__GIVEN DATA__:
────────────────────────────────────────

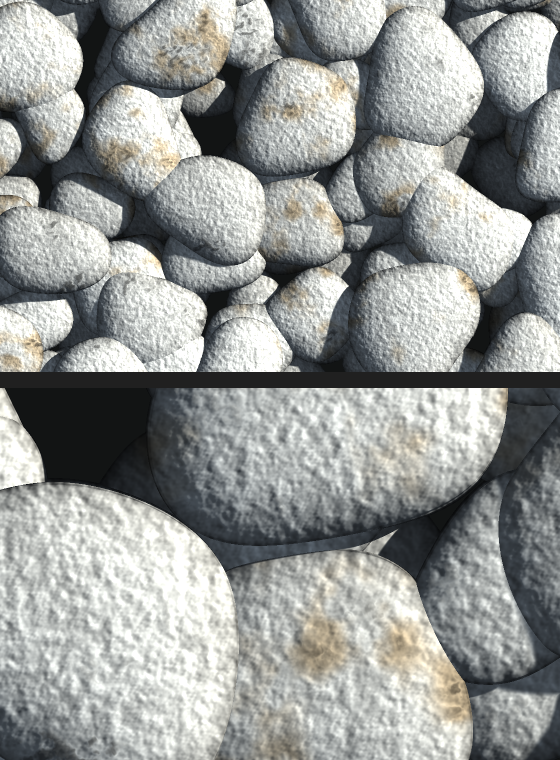
Top: the whole. Bottom: its middle third, enlarged.
Reproduce this texture procedurally as a WebGL 2 fragment shader.

```glsl
#version 300 es
precision highp float;
// Heap of smooth pale pebbles in low sunlight from the right, with hard cast shadows.

uniform vec2 u_resolution;
out vec4 fragColor;

const float TAU = 6.2831853;
const int LAYERS = 3;
const vec3 SUN_DIR = normalize(vec3(0.72, 0.36, 0.68));
const vec3 SUN_COLOR = vec3(0.94, 0.91, 0.83);
const vec3 SKY_COLOR = vec3(0.90, 1.0, 1.10);
const vec3 GAP_COLOR = vec3(0.07, 0.08, 0.08);
const vec3 STAIN_COLOR = vec3(0.84, 0.76, 0.65);

vec3 hash3(vec3 p) {
    p = fract(p * vec3(0.1031, 0.1030, 0.0973));
    p += dot(p, p.yxz + 33.33);
    return fract((p.xxy + p.yxx) * p.zyx);
}

mat2 rotation(float angle) {
    float c = cos(angle), s = sin(angle);
    return mat2(c, s, -s, c);
}

float valueNoise(vec2 p) {
    vec2 i = floor(p), f = fract(p);
    f = f * f * (3.0 - 2.0 * f);
    vec2 e = vec2(0.0, 1.0);
    float low = mix(hash3(i.xyx).x, hash3((i + e.yx).xyx).x, f.x);
    float high = mix(hash3((i + e.xy).xyx).x, hash3((i + e.yy).xyx).x, f.x);
    return mix(low, high, f.y);
}

float fbm(vec2 p) {
    float sum = 0.0, gain = 0.55;
    for (int i = 0; i < 3; i++) {
        sum += gain * valueNoise(p);
        p = rotation(0.6) * p * 2.1 + 7.3;
        gain *= 0.5;
    }
    return sum;
}

// Upper layers hold larger stones on grids turned against each other.
float cellSize(float layer) { return 0.18 + 0.068 * layer; }

vec2 layerGrid(vec2 p, float layer) {
    return rotation(0.35 + 0.9 * layer) * p / cellSize(layer) + 11.7 * layer + 4.3;
}

// Height of one warped, domed pebble; it falls off steeply outside its outline.
float pebbleHeight(vec2 p, vec2 cell, float layer) {
    vec3 place = hash3(vec3(cell, layer + 3.0));
    vec3 form = hash3(vec3(cell + 57.0, layer + 9.0));
    if (form.y < 0.08 * layer) return -1.0;
    vec2 q = layerGrid(p, layer) - cell - 0.5 - 0.4 * (place.xy - 0.5);
    q = rotation(TAU * place.z) * q;
    q += 0.055 * sin(q.yx * 5.5 + TAU * form.xy);
    vec2 radii = mix(0.45, 0.62, form.z) * vec2(1.0, mix(0.68, 0.92, form.x));
    radii *= layer < 0.5 ? 1.12 : 1.0;
    q /= radii;
    float d2 = dot(q, q);
    float dome = 1.0 - 0.6 * d2 - 0.4 * d2 * d2;
    float thickness = 0.6 * radii.y * cellSize(layer);
    float base = 0.07 * layer + 0.075 * fract(place.x * 7.0 + form.z * 5.0);
    float side = dome > 0.0 ? 1.0 : -8.0;
    return base + side * thickness * sqrt(abs(dome));
}

// Topmost surface: height, cell of the pebble, layer (-1 for the gap).
vec4 topSurface(vec2 p) {
    vec4 top = vec4(0.0, 0.0, 0.0, -1.0);
    for (int k = 0; k < LAYERS; k++) {
        float layer = float(k);
        vec2 corner = floor(layerGrid(p, layer) - 0.5);
        for (int n = 0; n < 4; n++) {
            vec2 cell = corner + vec2(n % 2, n / 2);
            float h = pebbleHeight(p, cell, layer);
            if (h > top.x) top = vec4(h, cell, layer);
        }
    }
    return top;
}

// March over the heap toward the sun.
float sunVisibility(vec2 p, float height) {
    vec2 dir = normalize(SUN_DIR.xy);
    float slope = SUN_DIR.z / length(SUN_DIR.xy);
    float blocked = 0.0;
    for (int i = 1; i <= 9; i++) {
        float t = 0.027 * float(i);
        float over = topSurface(p + dir * t).x - height - slope * t;
        blocked = max(blocked, smoothstep(0.0, 0.007, over));
        if (blocked > 0.99) break;
    }
    return 1.0 - blocked;
}

vec3 shade(vec2 p) {
    vec4 top = topSurface(p);
    if (top.w < 0.0) return GAP_COLOR;
    vec2 e = vec2(0.002, 0.0);
    float dx = pebbleHeight(p + e, top.yz, top.w) - pebbleHeight(p - e, top.yz, top.w);
    float dy = pebbleHeight(p + e.yx, top.yz, top.w) - pebbleHeight(p - e.yx, top.yz, top.w);
    vec3 normal = normalize(vec3(-dx, -dy, 2.0 * e.x));

    // Stone skin: mottling, faint tan stains, dark pits and fine relief.
    vec3 tint = hash3(vec3(top.yz + 23.0, top.w));
    vec2 skin = p + 5.0 * tint.xy;
    float grain = fbm(skin * 105.0);
    float relief = grain - fbm((skin + 0.0045 * SUN_DIR.xy) * 105.0);
    float patches = fbm(skin * 10.0);
    float mottle = fbm(skin * 24.0);
    vec3 albedo = vec3(mix(0.80, 0.97, tint.z) * (0.74 + 0.24 * mottle + 0.30 * grain));
    float stain = smoothstep(0.46, 0.68, patches) * smoothstep(0.28, 0.62, mottle);
    albedo *= mix(vec3(1.0), STAIN_COLOR, stain * step(0.4, tint.x));
    float pits = smoothstep(0.62, 0.76, patches) + 0.45 * smoothstep(0.58, 0.68, mottle);
    albedo *= 1.0 - 0.5 * min(pits, 1.0) * smoothstep(0.46, 0.68, grain);

    // Sunlight, blue sky light and darkening deep in the heap.
    float sun = max(dot(normal, SUN_DIR) + 0.85 * relief, 0.0) * sunVisibility(p, top.x);
    float openness = smoothstep(-0.02, 0.17, top.x);
    float sky = (0.17 + 0.20 * normal.z + 0.22 * relief) * mix(0.3, 1.0, openness);
    return albedo * (SUN_COLOR * sun * mix(0.7, 1.0, openness) + SKY_COLOR * sky);
}

void main() {
    vec3 color = vec3(0.0);
    for (int n = 0; n < 4; n++) {
        vec2 offset = 0.5 * vec2(n % 2, n / 2) - 0.25;
        color += 0.25 * shade((gl_FragCoord.xy + offset) / u_resolution.y);
    }
    fragColor = vec4(clamp(color, 0.0, 1.0), 1.0);
}
```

────────────────────────────────────────

__INSTRUCTIONS TO FOLLOW__:
You are asked to output the records precisely as they appear, minus any pictures.

__REPLY__:
Top: the whole. Bottom: its middle third, enlarged.
Reproduce this texture procedurally as a WebGL 2 fragment shader.

```glsl
#version 300 es
precision highp float;
// Heap of smooth pale pebbles in low sunlight from the right, with hard cast shadows.

uniform vec2 u_resolution;
out vec4 fragColor;

const float TAU = 6.2831853;
const int LAYERS = 3;
const vec3 SUN_DIR = normalize(vec3(0.72, 0.36, 0.68));
const vec3 SUN_COLOR = vec3(0.94, 0.91, 0.83);
const vec3 SKY_COLOR = vec3(0.90, 1.0, 1.10);
const vec3 GAP_COLOR = vec3(0.07, 0.08, 0.08);
const vec3 STAIN_COLOR = vec3(0.84, 0.76, 0.65);

vec3 hash3(vec3 p) {
    p = fract(p * vec3(0.1031, 0.1030, 0.0973));
    p += dot(p, p.yxz + 33.33);
    return fract((p.xxy + p.yxx) * p.zyx);
}

mat2 rotation(float angle) {
    float c = cos(angle), s = sin(angle);
    return mat2(c, s, -s, c);
}

float valueNoise(vec2 p) {
    vec2 i = floor(p), f = fract(p);
    f = f * f * (3.0 - 2.0 * f);
    vec2 e = vec2(0.0, 1.0);
    float low = mix(hash3(i.xyx).x, hash3((i + e.yx).xyx).x, f.x);
    float high = mix(hash3((i + e.xy).xyx).x, hash3((i + e.yy).xyx).x, f.x);
    return mix(low, high, f.y);
}

float fbm(vec2 p) {
    float sum = 0.0, gain = 0.55;
    for (int i = 0; i < 3; i++) {
        sum += gain * valueNoise(p);
        p = rotation(0.6) * p * 2.1 + 7.3;
        gain *= 0.5;
    }
    return sum;
}

// Upper layers hold larger stones on grids turned against each other.
float cellSize(float layer) { return 0.18 + 0.068 * layer; }

vec2 layerGrid(vec2 p, float layer) {
    return rotation(0.35 + 0.9 * layer) * p / cellSize(layer) + 11.7 * layer + 4.3;
}

// Height of one warped, domed pebble; it falls off steeply outside its outline.
float pebbleHeight(vec2 p, vec2 cell, float layer) {
    vec3 place = hash3(vec3(cell, layer + 3.0));
    vec3 form = hash3(vec3(cell + 57.0, layer + 9.0));
    if (form.y < 0.08 * layer) return -1.0;
    vec2 q = layerGrid(p, layer) - cell - 0.5 - 0.4 * (place.xy - 0.5);
    q = rotation(TAU * place.z) * q;
    q += 0.055 * sin(q.yx * 5.5 + TAU * form.xy);
    vec2 radii = mix(0.45, 0.62, form.z) * vec2(1.0, mix(0.68, 0.92, form.x));
    radii *= layer < 0.5 ? 1.12 : 1.0;
    q /= radii;
    float d2 = dot(q, q);
    float dome = 1.0 - 0.6 * d2 - 0.4 * d2 * d2;
    float thickness = 0.6 * radii.y * cellSize(layer);
    float base = 0.07 * layer + 0.075 * fract(place.x * 7.0 + form.z * 5.0);
    float side = dome > 0.0 ? 1.0 : -8.0;
    return base + side * thickness * sqrt(abs(dome));
}

// Topmost surface: height, cell of the pebble, layer (-1 for the gap).
vec4 topSurface(vec2 p) {
    vec4 top = vec4(0.0, 0.0, 0.0, -1.0);
    for (int k = 0; k < LAYERS; k++) {
        float layer = float(k);
        vec2 corner = floor(layerGrid(p, layer) - 0.5);
        for (int n = 0; n < 4; n++) {
            vec2 cell = corner + vec2(n % 2, n / 2);
            float h = pebbleHeight(p, cell, layer);
            if (h > top.x) top = vec4(h, cell, layer);
        }
    }
    return top;
}

// March over the heap toward the sun.
float sunVisibility(vec2 p, float height) {
    vec2 dir = normalize(SUN_DIR.xy);
    float slope = SUN_DIR.z / length(SUN_DIR.xy);
    float blocked = 0.0;
    for (int i = 1; i <= 9; i++) {
        float t = 0.027 * float(i);
        float over = topSurface(p + dir * t).x - height - slope * t;
        blocked = max(blocked, smoothstep(0.0, 0.007, over));
        if (blocked > 0.99) break;
    }
    return 1.0 - blocked;
}

vec3 shade(vec2 p) {
    vec4 top = topSurface(p);
    if (top.w < 0.0) return GAP_COLOR;
    vec2 e = vec2(0.002, 0.0);
    float dx = pebbleHeight(p + e, top.yz, top.w) - pebbleHeight(p - e, top.yz, top.w);
    float dy = pebbleHeight(p + e.yx, top.yz, top.w) - pebbleHeight(p - e.yx, top.yz, top.w);
    vec3 normal = normalize(vec3(-dx, -dy, 2.0 * e.x));

    // Stone skin: mottling, faint tan stains, dark pits and fine relief.
    vec3 tint = hash3(vec3(top.yz + 23.0, top.w));
    vec2 skin = p + 5.0 * tint.xy;
    float grain = fbm(skin * 105.0);
    float relief = grain - fbm((skin + 0.0045 * SUN_DIR.xy) * 105.0);
    float patches = fbm(skin * 10.0);
    float mottle = fbm(skin * 24.0);
    vec3 albedo = vec3(mix(0.80, 0.97, tint.z) * (0.74 + 0.24 * mottle + 0.30 * grain));
    float stain = smoothstep(0.46, 0.68, patches) * smoothstep(0.28, 0.62, mottle);
    albedo *= mix(vec3(1.0), STAIN_COLOR, stain * step(0.4, tint.x));
    float pits = smoothstep(0.62, 0.76, patches) + 0.45 * smoothstep(0.58, 0.68, mottle);
    albedo *= 1.0 - 0.5 * min(pits, 1.0) * smoothstep(0.46, 0.68, grain);

    // Sunlight, blue sky light and darkening deep in the heap.
    float sun = max(dot(normal, SUN_DIR) + 0.85 * relief, 0.0) * sunVisibility(p, top.x);
    float openness = smoothstep(-0.02, 0.17, top.x);
    float sky = (0.17 + 0.20 * normal.z + 0.22 * relief) * mix(0.3, 1.0, openness);
    return albedo * (SUN_COLOR * sun * mix(0.7, 1.0, openness) + SKY_COLOR * sky);
}

void main() {
    vec3 color = vec3(0.0);
    for (int n = 0; n < 4; n++) {
        vec2 offset = 0.5 * vec2(n % 2, n / 2) - 0.25;
        color += 0.25 * shade((gl_FragCoord.xy + offset) / u_resolution.y);
    }
    fragColor = vec4(clamp(color, 0.0, 1.0), 1.0);
}
```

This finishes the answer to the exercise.